Top of Input data
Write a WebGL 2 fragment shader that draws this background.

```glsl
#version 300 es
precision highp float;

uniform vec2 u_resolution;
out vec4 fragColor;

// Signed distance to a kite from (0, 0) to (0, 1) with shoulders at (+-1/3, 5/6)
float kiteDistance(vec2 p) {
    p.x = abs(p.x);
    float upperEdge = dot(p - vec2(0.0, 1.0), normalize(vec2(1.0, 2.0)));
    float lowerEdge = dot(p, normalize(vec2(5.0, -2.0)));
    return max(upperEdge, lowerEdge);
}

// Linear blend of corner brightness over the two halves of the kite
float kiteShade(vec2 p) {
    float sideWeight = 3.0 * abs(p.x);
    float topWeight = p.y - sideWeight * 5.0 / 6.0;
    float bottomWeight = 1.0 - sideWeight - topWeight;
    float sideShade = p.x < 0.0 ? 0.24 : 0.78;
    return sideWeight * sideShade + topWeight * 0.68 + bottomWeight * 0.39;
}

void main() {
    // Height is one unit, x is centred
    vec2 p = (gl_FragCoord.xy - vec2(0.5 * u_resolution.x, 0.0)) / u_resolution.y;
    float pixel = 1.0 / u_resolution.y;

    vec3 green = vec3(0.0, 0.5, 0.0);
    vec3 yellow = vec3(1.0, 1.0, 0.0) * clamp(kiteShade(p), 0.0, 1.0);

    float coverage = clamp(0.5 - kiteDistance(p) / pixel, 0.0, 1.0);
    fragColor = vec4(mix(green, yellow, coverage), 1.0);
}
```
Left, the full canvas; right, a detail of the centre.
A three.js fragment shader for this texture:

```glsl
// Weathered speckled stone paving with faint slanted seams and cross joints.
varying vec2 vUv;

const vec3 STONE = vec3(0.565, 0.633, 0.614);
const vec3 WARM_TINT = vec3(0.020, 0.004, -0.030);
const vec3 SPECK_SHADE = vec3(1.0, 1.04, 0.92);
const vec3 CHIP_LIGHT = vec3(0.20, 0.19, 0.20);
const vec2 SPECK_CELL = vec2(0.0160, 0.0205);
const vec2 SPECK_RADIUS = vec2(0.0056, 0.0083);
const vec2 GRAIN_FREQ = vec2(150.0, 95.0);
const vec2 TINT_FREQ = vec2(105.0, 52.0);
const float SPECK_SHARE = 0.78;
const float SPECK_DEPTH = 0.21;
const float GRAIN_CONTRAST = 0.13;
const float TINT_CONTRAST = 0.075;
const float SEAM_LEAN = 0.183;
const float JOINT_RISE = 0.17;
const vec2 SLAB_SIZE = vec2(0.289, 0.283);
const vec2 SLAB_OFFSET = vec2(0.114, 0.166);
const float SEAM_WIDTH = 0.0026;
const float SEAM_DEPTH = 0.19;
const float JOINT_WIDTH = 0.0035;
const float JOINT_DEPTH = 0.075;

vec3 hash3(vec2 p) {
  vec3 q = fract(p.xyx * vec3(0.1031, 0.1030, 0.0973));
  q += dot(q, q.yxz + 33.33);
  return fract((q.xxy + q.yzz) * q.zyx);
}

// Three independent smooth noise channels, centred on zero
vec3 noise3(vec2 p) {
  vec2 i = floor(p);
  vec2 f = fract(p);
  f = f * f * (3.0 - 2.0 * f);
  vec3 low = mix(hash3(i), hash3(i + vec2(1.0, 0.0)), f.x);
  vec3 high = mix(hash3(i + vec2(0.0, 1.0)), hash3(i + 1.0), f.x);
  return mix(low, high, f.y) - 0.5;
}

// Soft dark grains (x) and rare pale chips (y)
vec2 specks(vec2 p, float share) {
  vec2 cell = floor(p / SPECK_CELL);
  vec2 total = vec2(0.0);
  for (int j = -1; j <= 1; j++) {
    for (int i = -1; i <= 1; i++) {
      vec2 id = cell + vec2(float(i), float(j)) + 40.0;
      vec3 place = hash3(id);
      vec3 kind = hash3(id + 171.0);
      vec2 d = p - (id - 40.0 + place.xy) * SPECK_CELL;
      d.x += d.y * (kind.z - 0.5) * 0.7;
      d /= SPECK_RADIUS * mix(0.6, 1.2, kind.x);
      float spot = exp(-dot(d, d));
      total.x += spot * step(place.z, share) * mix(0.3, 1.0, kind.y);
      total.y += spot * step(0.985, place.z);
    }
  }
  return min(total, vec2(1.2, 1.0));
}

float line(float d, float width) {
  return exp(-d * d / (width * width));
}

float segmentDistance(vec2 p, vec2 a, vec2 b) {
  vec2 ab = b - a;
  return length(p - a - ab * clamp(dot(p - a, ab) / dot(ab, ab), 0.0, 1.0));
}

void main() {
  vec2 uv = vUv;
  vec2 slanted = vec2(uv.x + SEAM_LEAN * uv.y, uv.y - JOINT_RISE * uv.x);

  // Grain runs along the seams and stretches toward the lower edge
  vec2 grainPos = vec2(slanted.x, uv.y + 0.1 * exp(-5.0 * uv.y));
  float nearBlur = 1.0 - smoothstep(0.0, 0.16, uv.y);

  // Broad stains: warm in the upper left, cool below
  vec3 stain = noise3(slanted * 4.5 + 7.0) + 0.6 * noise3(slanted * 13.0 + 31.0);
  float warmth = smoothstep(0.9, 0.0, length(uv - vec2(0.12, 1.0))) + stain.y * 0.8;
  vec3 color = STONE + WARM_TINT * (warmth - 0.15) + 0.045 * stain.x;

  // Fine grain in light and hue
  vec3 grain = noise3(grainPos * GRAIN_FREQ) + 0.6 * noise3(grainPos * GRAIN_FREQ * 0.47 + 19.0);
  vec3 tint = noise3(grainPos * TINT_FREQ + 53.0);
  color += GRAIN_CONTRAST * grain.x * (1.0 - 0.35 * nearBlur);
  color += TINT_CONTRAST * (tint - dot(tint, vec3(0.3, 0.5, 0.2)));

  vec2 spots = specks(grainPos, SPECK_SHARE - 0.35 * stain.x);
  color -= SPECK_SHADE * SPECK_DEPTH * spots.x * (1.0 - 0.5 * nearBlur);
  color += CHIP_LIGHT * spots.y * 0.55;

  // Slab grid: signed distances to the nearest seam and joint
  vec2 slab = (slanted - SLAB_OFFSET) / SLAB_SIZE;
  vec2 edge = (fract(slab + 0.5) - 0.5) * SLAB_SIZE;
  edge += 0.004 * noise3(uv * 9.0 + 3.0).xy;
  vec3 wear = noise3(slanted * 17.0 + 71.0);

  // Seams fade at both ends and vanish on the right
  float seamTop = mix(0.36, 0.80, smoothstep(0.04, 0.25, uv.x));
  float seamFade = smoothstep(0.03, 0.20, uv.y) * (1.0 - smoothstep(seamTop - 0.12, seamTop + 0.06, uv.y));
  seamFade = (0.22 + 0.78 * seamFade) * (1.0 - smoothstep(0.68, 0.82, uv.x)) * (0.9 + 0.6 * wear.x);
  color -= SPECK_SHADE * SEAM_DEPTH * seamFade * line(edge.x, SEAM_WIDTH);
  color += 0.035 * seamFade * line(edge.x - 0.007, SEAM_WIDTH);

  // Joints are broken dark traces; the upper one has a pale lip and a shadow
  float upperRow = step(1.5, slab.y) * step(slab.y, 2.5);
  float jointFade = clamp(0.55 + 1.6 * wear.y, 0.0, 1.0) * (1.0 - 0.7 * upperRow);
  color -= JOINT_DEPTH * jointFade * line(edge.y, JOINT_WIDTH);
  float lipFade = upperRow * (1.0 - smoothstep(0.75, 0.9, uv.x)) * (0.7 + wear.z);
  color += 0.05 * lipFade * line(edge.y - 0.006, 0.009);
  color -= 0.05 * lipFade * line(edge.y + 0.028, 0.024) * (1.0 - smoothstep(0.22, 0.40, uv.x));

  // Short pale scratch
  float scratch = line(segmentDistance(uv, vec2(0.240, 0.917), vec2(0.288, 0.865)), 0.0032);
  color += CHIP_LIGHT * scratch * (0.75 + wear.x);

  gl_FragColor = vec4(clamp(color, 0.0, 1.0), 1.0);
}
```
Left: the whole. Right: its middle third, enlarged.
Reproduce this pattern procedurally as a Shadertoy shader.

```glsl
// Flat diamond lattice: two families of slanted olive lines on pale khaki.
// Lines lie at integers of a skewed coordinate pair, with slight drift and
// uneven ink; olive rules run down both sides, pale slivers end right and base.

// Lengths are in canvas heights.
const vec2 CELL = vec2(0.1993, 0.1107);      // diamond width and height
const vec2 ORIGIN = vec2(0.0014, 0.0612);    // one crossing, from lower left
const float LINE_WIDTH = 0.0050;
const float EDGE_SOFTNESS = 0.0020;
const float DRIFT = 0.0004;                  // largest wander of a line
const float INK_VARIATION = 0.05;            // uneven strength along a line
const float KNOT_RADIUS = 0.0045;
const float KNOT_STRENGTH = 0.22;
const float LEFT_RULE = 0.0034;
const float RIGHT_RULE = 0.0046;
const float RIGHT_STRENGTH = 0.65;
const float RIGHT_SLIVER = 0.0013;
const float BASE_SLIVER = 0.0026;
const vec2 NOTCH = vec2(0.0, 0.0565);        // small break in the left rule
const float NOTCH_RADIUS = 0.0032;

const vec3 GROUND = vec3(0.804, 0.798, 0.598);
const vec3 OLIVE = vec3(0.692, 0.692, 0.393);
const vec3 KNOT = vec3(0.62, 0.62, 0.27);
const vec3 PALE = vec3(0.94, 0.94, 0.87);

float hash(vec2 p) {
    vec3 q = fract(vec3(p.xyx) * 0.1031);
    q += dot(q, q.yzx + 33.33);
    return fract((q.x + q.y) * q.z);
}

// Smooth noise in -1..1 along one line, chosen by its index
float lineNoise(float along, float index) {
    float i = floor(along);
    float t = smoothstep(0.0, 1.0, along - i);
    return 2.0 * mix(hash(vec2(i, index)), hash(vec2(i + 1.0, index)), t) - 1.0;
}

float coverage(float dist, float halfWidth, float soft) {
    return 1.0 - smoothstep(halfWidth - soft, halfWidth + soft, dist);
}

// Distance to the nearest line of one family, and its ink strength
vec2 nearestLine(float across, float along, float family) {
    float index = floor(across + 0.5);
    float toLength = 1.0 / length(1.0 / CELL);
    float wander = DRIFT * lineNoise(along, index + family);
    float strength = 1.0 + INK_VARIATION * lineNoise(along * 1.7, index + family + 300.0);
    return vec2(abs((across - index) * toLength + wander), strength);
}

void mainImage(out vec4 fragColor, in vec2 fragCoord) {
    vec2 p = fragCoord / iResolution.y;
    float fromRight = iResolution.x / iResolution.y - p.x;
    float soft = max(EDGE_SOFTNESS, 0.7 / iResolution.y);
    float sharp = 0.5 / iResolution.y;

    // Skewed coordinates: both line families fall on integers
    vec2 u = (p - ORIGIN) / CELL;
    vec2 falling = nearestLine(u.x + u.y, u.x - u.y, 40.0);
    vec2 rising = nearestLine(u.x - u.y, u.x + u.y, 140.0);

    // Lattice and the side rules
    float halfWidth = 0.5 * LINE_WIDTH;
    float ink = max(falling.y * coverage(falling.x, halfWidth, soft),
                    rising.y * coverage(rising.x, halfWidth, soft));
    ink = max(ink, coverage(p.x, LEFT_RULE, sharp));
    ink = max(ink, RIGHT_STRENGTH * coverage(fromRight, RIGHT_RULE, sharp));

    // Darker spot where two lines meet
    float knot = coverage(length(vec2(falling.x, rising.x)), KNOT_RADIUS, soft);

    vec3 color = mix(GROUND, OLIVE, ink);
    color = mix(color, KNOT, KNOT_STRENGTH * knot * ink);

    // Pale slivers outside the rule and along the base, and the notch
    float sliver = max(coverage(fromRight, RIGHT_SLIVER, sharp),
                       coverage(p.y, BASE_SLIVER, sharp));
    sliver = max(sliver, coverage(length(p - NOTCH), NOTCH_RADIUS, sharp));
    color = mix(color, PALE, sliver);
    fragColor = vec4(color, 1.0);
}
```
Bottom of Input data
> _Your task_
Where a line in the entries holds "floor", copy that line.

> _Reply to the exercise_
  vec2 i = floor(p);
  vec2 cell = floor(p / SPECK_CELL);
    float i = floor(along);
    float index = floor(across + 0.5);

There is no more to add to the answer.